Foot Health Awareness is vital for people with diabetes.
PEOPLE WITH DIABETES ARE 25 TIMES MORE LIKELY TO LOSE A LEG THAN PEOPLE WITHOUT THE CONDITION
Today I want to issue a timely reminder to people with diabetes who want to wear ‘Crocs’.
Last Friday, I saw a patient who “lived in her ‘Crocs’.” That was until she got splinters which penetrated the soles and stuck into her big toe, as she was walking across the university campus. The splinters were removed by her GP and today she told me there was a small remaining piece that also had to be removed. Fortunately, although she has neuropathy, the wounds are healing well.
Last Christmas, a family member (with no diabetes) also had a piece of metal go through the sole of his ‘Crocs’, whilst walking across the garden.
Previously, I have not taken a strong stand on this, but these two events have prompted me to express my opinion in the form of a WARNING.
If you have diabetes, think very carefully about wearing ‘Crocs’. If you have poor circulation or reduced nerve sensation; do not wear them outside the home.
EVERY 30 SECONDS A LOWER LIMB IS LOST TO DIABETES SOMEWHERE IN THE WORLD
Loss of sensation and reduced blood flow to the lower limbs and feet are a well known complication of diabetes. As winter progresses, people with diabetes are at increased risk from problems associated with damage caused by trying to keep the feet warm. The lady I wrote about on May 7 is still at high risk.
Fortunately she is sticking to her care routine and the toe has stabilised. The blistered skin dried and formed a hard crust – actually this is a dry gangrenous crust – has formed over the centre of the wound, but the edges are clean and pink. The primary key to a successful outcome is control of blood sugar and that is good. Secondary is the quality of wound care and hopefully we are up to standard.

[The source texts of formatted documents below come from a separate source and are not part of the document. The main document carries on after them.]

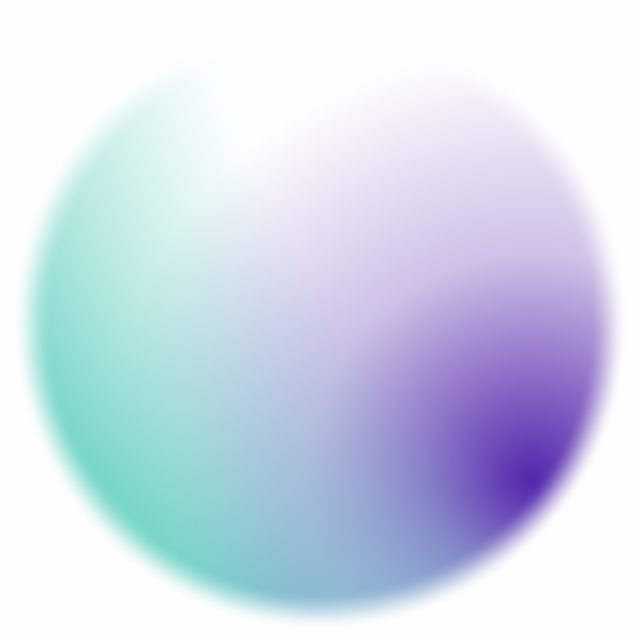
A three.js fragment shader for this background:

```glsl
// A soft-edged disc shaded from teal through white and lilac to deep violet, on white.
#define DISC_CENTER vec2(0.501, 0.496)
#define DISC_RADIUS 0.451
#define EDGE_BLUR 0.031
#define VIOLET_CENTER vec2(0.831, 0.252)
#define LILAC_REACH 0.35
#define VIOLET_REACH 0.68
#define TEAL_SLOPE vec2(-0.58, -0.52)
#define TEAL_BASE 0.08
#define TEAL_RIM 0.19

varying vec2 vUv;

const vec3 WHITE = vec3(0.998);
const vec3 DEEP_VIOLET = vec3(0.325, 0.155, 0.675);
const vec3 LILAC = vec3(0.81, 0.755, 0.904);
const vec3 TEAL = vec3(0.45, 0.832, 0.777);
const vec3 BLUE = vec3(0.45, 0.715, 0.797);

// Radial ramp: deep violet, then lilac, then white
vec3 violetRamp(float dist) {
  vec3 inner = mix(DEEP_VIOLET, LILAC, clamp(dist / LILAC_REACH, 0.0, 1.0));
  float fade = clamp((dist - LILAC_REACH) / (VIOLET_REACH - LILAC_REACH), 0.0, 1.0);
  return mix(inner, WHITE, fade);
}

// Teal strength: a diagonal slope that gains toward the rim
float tealAmount(vec2 p) {
  float slope = TEAL_BASE + dot(p, TEAL_SLOPE) + TEAL_RIM * dot(p, p);
  float softened = 0.5 * (slope + sqrt(slope * slope + 0.002));
  return clamp(softened, 0.0, 0.96);
}

void main() {
  vec2 fromCenter = vUv - DISC_CENTER;
  float violetDist = distance(vUv, VIOLET_CENTER);

  // Disc shading; the teal turns blue on its way to the violet
  float teal = tealAmount(fromCenter / DISC_RADIUS);
  teal *= smoothstep(0.0, 0.18, violetDist);
  vec3 coolTint = mix(TEAL, BLUE, smoothstep(0.26, 0.5, vUv.x));
  vec3 discColor = mix(violetRamp(violetDist), coolTint, teal);

  // Blurred rim over the white ground
  float rim = length(fromCenter) - DISC_RADIUS;
  float coverage = 1.0 - smoothstep(-EDGE_BLUR, EDGE_BLUR, rim);
  gl_FragColor = vec4(mix(WHITE, discColor, coverage), 1.0);
}
```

The biggest problem we have when treating diabetic foot ulcers is to keep weight off, called off-loading. Naturally, this is very difficult for a patient who knows they have a foot ulcer, but doesn’t feel any pain. Remember, pain stops us from doing further damage to an injured body part.
Here are a few WINTER FOOT TIPS FOR PEOPLE WITH DIABETES.(It’s winter in the southern hemisphere).
Keep up the daily washing and drying -especially drying
Keep up/start a daily routine of gently massaging moisturiser into your legs and feet
Remember that your shoes may become tighter because you are wearing socks and closed shoes
When you take off your shoes, check your feet for tell-tale red marks – this means dangerous pressure
Check that your shoes do fit, you possibly haven’t worn then for some months
Thicker-soled shoes will keep your feet warmer
Don’t let your boots squeeze your calf muscles and reduce circulation
Keep your feet warm at night – wear socks. NOT nylon, but cotton or wool or mixtures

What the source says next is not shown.